|International Classification||F01N3/28, F01N13/14|
|Cooperative Classification||F01N3/28, F01N13/146|
|European Classification||F01N3/28, F01N13/14|
|Nov 2, 1998||AS||Assignment|
Owner name: GENERAL MOTORS CORPORATION, MICHIGAN
Free format text: ASSIGNMENT OF ASSIGNORS INTEREST;ASSIGNORS:FOSTER, MICHAEL RALPH;DE SOUSA, EGAS JOSE;BRAATZ, WILLIAM H.;REEL/FRAME:009565/0327;SIGNING DATES FROM 19981008 TO 19981012
|May 24, 2004||FPAY||Fee payment|
Year of fee payment: 4
|Jun 30, 2008||REMI||Maintenance fee reminder mailed|

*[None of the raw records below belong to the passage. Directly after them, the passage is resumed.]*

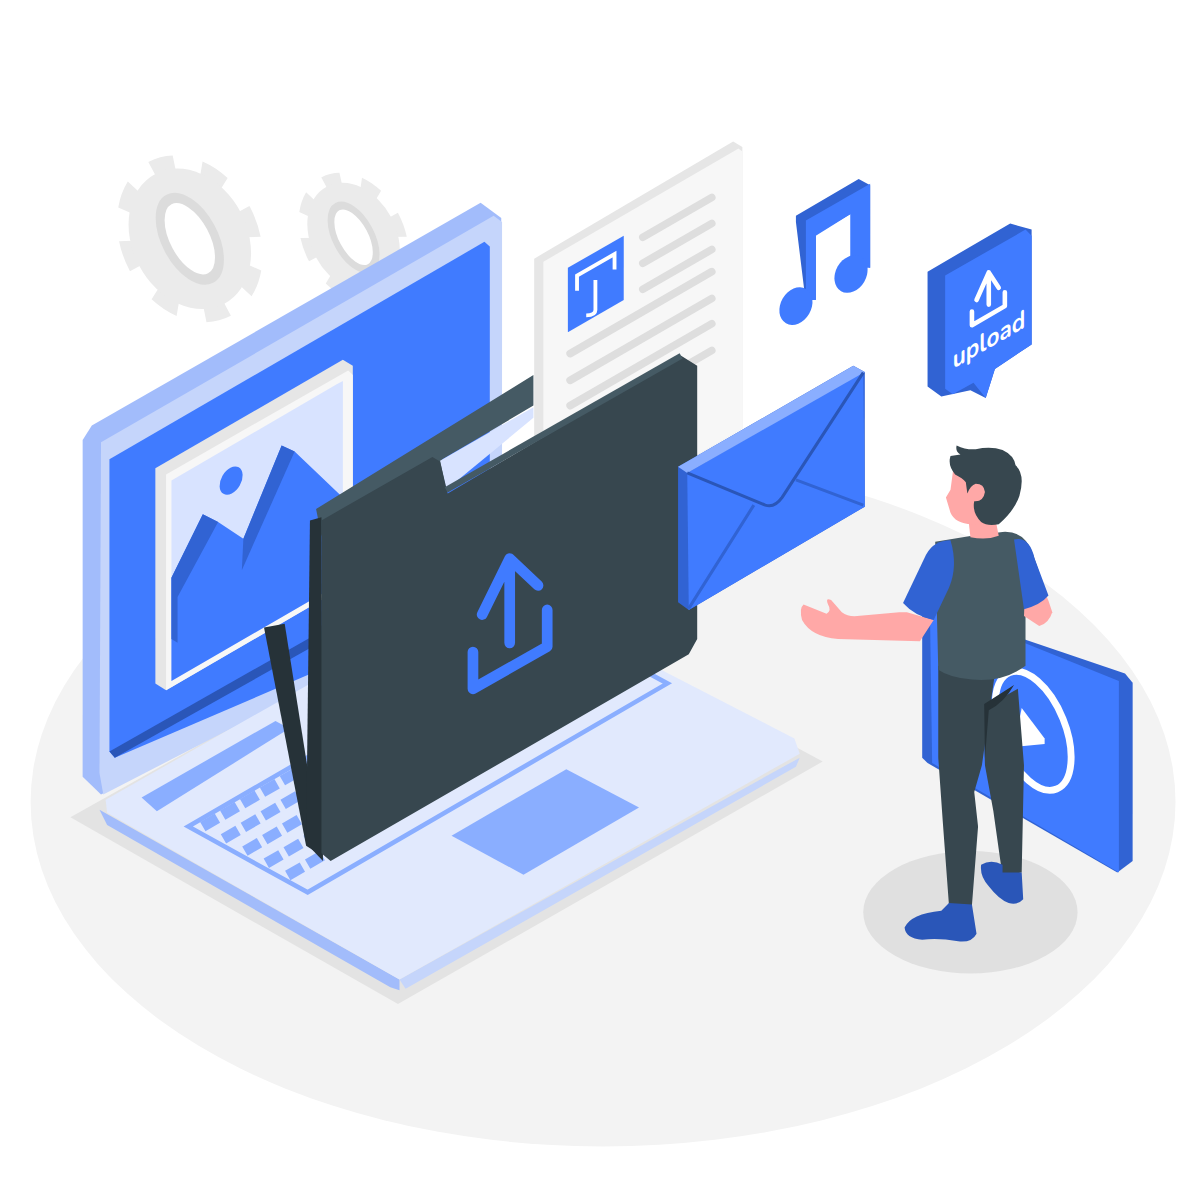
<!DOCTYPE html>
<html lang="en">
<head>
<meta charset="utf-8">
<title>File Upload</title>
<link rel="stylesheet" href="https://fonts.googleapis.com/css2?family=Nunito:wght@700&display=swap">
<style>
:root{
  --bg:#ffffff;
  --floor:#f3f3f3;
  --shadow:#e3e3e3;
  --blue:#407bff;
  --blue-dark:#3163d3;
  --blue-deep:#2a56b8;
  --blue-mid:#8aaeff;
  --blue-soft:#a2bcfb;
  --blue-pale:#c5d5fb;
  --blue-ice:#e1e9fd;
  --gear:#ebebeb;
  --gear-dark:#dcdcdc;
  --paper:#f7f7f7;
  --paper-edge:#e6e6e6;
  --line:#dedede;
  --slate:#37474f;
  --slate-light:#455a64;
  --slate-dark:#263238;
  --skin:#ffa8a7;
  --white:#ffffff;
}
html,body{margin:0;padding:0;overflow:hidden;background:var(--bg);}
.stage{width:1200px;height:1200px;display:block;}
.upload-label{font-family:'Nunito',sans-serif;font-weight:700;font-size:34px;fill:var(--white);}
</style>
</head>
<body>
<svg class="stage" viewBox="0 0 1568 1568" xmlns="http://www.w3.org/2000/svg" role="img" aria-label="A person uploading files from a laptop: images, documents, music and mail">
  <defs>
    <g id="gear">
      <circle r="92" fill="none" stroke="var(--gear)" stroke-width="44" stroke-dasharray="34 38"/>
      <circle r="96" fill="var(--gear)"/>
      <ellipse rx="40" ry="58" fill="var(--bg)" stroke="var(--gear-dark)" stroke-width="14"/>
    </g>
    <g id="doc-line"><path d="M0 0 L90 -52" stroke="var(--line)" stroke-width="10" stroke-linecap="round"/></g>
    <g id="long-line"><path d="M0 0 L185 -107" stroke="var(--line)" stroke-width="10" stroke-linecap="round"/></g>
  </defs>

  <!-- floor -->
  <ellipse cx="788" cy="1048" rx="748" ry="450" fill="var(--floor)"/>

  <!-- gears -->
  <g transform="translate(248,312) rotate(-28) scale(0.78,1)"><use href="#gear"/></g>
  <g transform="translate(462,310) rotate(-28) scale(0.58,0.78)"><use href="#gear"/></g>

  <!-- laptop shadow -->
  <polygon points="92,1068 640,760 1075,995 520,1312" fill="var(--shadow)"/>

  <!-- laptop screen -->
  <g class="laptop-screen">
    <polygon points="108,575 120,556 628,265 655,285 655,770 132,1038 108,1015" fill="var(--blue-soft)"/>
    <polygon points="132,578 645,282 656,290 656,770 135,1038 130,1010" fill="var(--blue-pale)"/>
    <polygon points="143,600 633,316 640,322 640,780 150,990 143,982" fill="var(--blue)"/>
    <polygon points="143,982 640,700 640,715 150,990" fill="var(--blue-deep)"/>
  </g>

  <!-- laptop base -->
  <g class="laptop-base">
    <polygon points="130,1058 522,1280 522,1294 510,1290 140,1078" fill="var(--blue-soft)"/>
    <polygon points="522,1280 1045,990 1040,1002 530,1292" fill="var(--blue-pale)"/>
    <polygon points="138,1045 640,760 1038,965 1045,985 522,1280 140,1062" fill="var(--blue-ice)"/>
    <polygon points="185,1042 360,942 378,952 205,1060" fill="var(--blue-mid)"/>
    <polygon points="246,1080 715,808 872,893 402,1166" fill="none" stroke="var(--blue-mid)" stroke-width="6"/>
    <g stroke="var(--blue-mid)" stroke-width="14" stroke-dasharray="22 8">
      <path d="M265 1080 L720 818"/>
      <path d="M292 1096 L748 833"/>
      <path d="M320 1112 L776 849"/>
      <path d="M348 1128 L806 864"/>
      <path d="M376 1144 L836 879"/>
    </g>
    <polygon points="590,1092 740,1005 835,1055 684,1143" fill="var(--blue-mid)"/>
  </g>

  <!-- photo card -->
  <g class="photo-card">
    <polygon points="203,612 448,470 461,478 461,760 217,902 203,893" fill="var(--paper-edge)"/>
    <polygon points="217,620 455,484 461,490 461,760 217,902" fill="var(--paper)"/>
    <polygon points="224,628 440,502 448,498 448,760 224,890" fill="#d8e3ff"/>
    <polygon points="224,755 265,672 285,682 318,704 368,582 385,590 448,650 448,760 224,890" fill="var(--blue)"/>
    <polygon points="224,755 265,672 285,682 232,780 232,840 224,835" fill="var(--blue-dark)"/>
    <polygon points="318,704 368,582 385,590 316,745" fill="var(--blue-dark)"/>
    <ellipse cx="302" cy="628" rx="13" ry="20" transform="rotate(30 302 628)" fill="var(--blue)"/>
  </g>

  <!-- document sheet -->
  <g class="text-document">
    <polygon points="698,338 958,185 970,192 970,560 698,720" fill="var(--paper-edge)"/>
    <polygon points="710,342 965,194 970,198 970,560 710,712" fill="var(--paper)"/>
    <polygon points="742,350 815,308 815,392 742,434" fill="var(--blue)"/>
    <path d="M754 380 L754 360 L803 332 L803 352 M778 366 L778 405 Q778 412 766 412" stroke="var(--white)" stroke-width="5" fill="none"/>
    <use href="#doc-line" x="840" y="310"/>
    <use href="#doc-line" x="840" y="344"/>
    <use href="#doc-line" x="840" y="378"/>
    <use href="#long-line" x="745" y="462"/>
    <use href="#long-line" x="745" y="497"/>
    <use href="#long-line" x="745" y="530"/>
    <use href="#long-line" x="745" y="565"/>
  </g>

  <!-- folder -->
  <g class="upload-folder">
    <polygon points="345,820 400,1105 420,1118 372,815" fill="var(--slate-dark)"/>
    <polygon points="413,665 697,490 697,530 578,600 582,640 420,700" fill="var(--slate-light)"/>
    <polygon points="575,602 697,532 697,546 583,640" fill="#d8e3ff"/>
    <polygon points="405,680 420,676 422,1125 400,1102" fill="var(--slate-dark)"/>
    <polygon points="420,680 565,597 575,603 585,645 890,465 911,478 911,835 900,855 432,1125 420,1115" fill="var(--slate)"/>
    <path d="M583 640 L890 465" stroke="var(--slate-light)" stroke-width="8"/>
    <g fill="none" stroke="var(--blue)" stroke-width="14" stroke-linecap="round" stroke-linejoin="round">
      <path d="M666 840 L666 735 M630 803 L666 730 L703 765"/>
      <path d="M618 852 L618 900 L715 845 L715 797"/>
    </g>
  </g>

  <!-- music note -->
  <g class="music-note">
    <polygon points="1040,282 1122,234 1137,242 1137,350 1124,345 1124,272 1066,306 1066,392 1052,388 1040,290" fill="var(--blue-dark)"/>
    <polygon points="1053,288 1137,240 1137,350 1111,350 1111,280 1066,308 1066,392 1053,392" fill="var(--blue)"/>
    <ellipse cx="1040" cy="400" rx="20" ry="26" transform="rotate(30 1040 400)" fill="var(--blue)"/>
    <ellipse cx="1112" cy="358" rx="20" ry="26" transform="rotate(30 1112 358)" fill="var(--blue)"/>
  </g>

  <!-- upload bubble -->
  <g class="upload-bubble">
    <polygon points="1212,355 1320,292 1348,300 1348,450 1300,482 1288,520 1268,510 1230,518 1212,505" fill="var(--blue-dark)"/>
    <polygon points="1235,360 1340,300 1348,308 1348,450 1300,482 1288,520 1272,500 1245,515 1235,508" fill="var(--blue)"/>
    <g fill="none" stroke="var(--white)" stroke-width="6" stroke-linecap="round" stroke-linejoin="round">
      <path d="M1292 398 L1292 358 M1276 392 L1292 356 L1305 376"/>
      <path d="M1270 407 L1270 425 L1313 400 L1313 382"/>
    </g>
    <text class="upload-label" transform="matrix(0.866,-0.5,0,1,1245,482)">upload</text>
  </g>

  <!-- envelope -->
  <g class="mail-envelope">
    <polygon points="886,610 1115,478 1130,486 1130,662 900,797 886,787" fill="var(--blue-dark)"/>
    <polygon points="898,618 1128,485 1130,662 900,797" fill="var(--blue)"/>
    <polygon points="886,610 1115,478 1130,486 898,618" fill="var(--blue-mid)"/>
    <path d="M898 618 L1000 660 Q1012 664 1022 650 L1128 487" stroke="var(--blue-deep)" stroke-width="4" fill="none"/>
    <path d="M900 795 L985 660 M1040 627 L1128 660" stroke="var(--blue-dark)" stroke-width="4"/>
  </g>

  <!-- phone with play -->
  <g class="media-phone">
    <polygon points="1205,790 1470,880 1480,892 1480,1125 1460,1140 1212,997 1205,990" fill="var(--blue-dark)"/>
    <polygon points="1215,790 1462,890 1462,1140 1218,997" fill="var(--blue)"/>
    <ellipse cx="1350" cy="955" rx="42" ry="82" transform="rotate(-22 1350 955)" fill="none" stroke="var(--white)" stroke-width="9"/>
    <polygon points="1335,925 1365,965 1365,972 1325,976" fill="var(--white)"/>
  </g>

  <!-- person -->
  <g class="person">
    <ellipse cx="1268" cy="1192" rx="140" ry="80" fill="#e0e0e0"/>
    <!-- back leg -->
    <path d="M1285 925 L1330 900 L1338 1000 L1335 1140 L1310 1145 L1298 1060 L1287 1000 Z" fill="var(--slate)"/>
    <path d="M1310 1140 L1335 1140 L1337 1175 Q1330 1183 1318 1180 Q1305 1175 1292 1158 Q1280 1145 1282 1130 Q1295 1122 1310 1130 Z" fill="var(--blue-deep)"/>
    <!-- front leg -->
    <path d="M1226 870 L1300 880 L1283 1000 L1273 1035 L1278 1080 L1270 1183 L1240 1183 L1232 1075 L1226 990 Z" fill="var(--slate)"/>
    <path d="M1286 920 L1325 895 Q1312 918 1292 928 L1287 990 Z" fill="var(--slate-dark)"/>
    <path d="M1240 1180 L1270 1182 L1276 1220 Q1270 1232 1252 1230 Q1225 1225 1205 1228 Q1183 1226 1182 1212 Q1190 1194 1230 1190 Z" fill="var(--blue-deep)"/>
    <!-- torso -->
    <path d="M1222 708 L1270 700 L1310 695 Q1340 693 1350 725 L1362 760 L1340 800 L1340 870 Q1310 892 1270 888 Q1240 885 1226 875 Z" fill="var(--slate-light)"/>
    <!-- back arm -->
    <path d="M1340 755 Q1360 760 1370 785 L1375 800 Q1370 815 1358 818 L1338 805 Z" fill="var(--skin)"/>
    <path d="M1325 705 Q1345 700 1352 730 L1370 778 Q1360 790 1338 796 Z" fill="var(--blue-dark)"/>
    <!-- front arm -->
    <path d="M1185 800 L1220 810 L1202 838 L1095 835 Q1060 832 1048 810 Q1044 795 1050 790 L1080 802 Q1087 798 1082 790 Q1078 780 1086 784 L1100 800 Q1108 806 1120 805 L1175 800 Z" fill="var(--skin)"/>
    <path d="M1180 788 L1210 725 Q1220 706 1242 706 Q1252 740 1240 768 L1220 810 Q1195 805 1180 788 Z" fill="var(--blue-dark)"/>
    <!-- neck and head -->
    <path d="M1265 675 L1300 675 L1305 700 Q1290 706 1268 702 Z" fill="var(--skin)"/>
    <path d="M1246 610 Q1275 595 1300 615 L1310 660 Q1300 685 1270 685 Q1248 684 1242 670 L1236 650 L1242 640 Z" fill="var(--skin)"/>
    <path d="M1248 620 Q1238 608 1242 596 L1255 594 Q1248 590 1250 582 Q1262 588 1275 587 Q1295 583 1310 588 Q1325 595 1327 608 Q1340 620 1332 648 Q1325 668 1305 685 Q1290 688 1282 682 Q1270 670 1273 655 Q1285 656 1287 643 Q1286 632 1275 632 Q1268 634 1264 645 L1262 630 Q1258 625 1248 620 Z" fill="var(--slate)"/>
  </g>
</svg>
</body>
</html>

|Dec 19, 2008||LAPS||Lapse for failure to pay maintenance fees|
|Feb 10, 2009||FP||Expired due to failure to pay maintenance fee|
Effective date: 20081219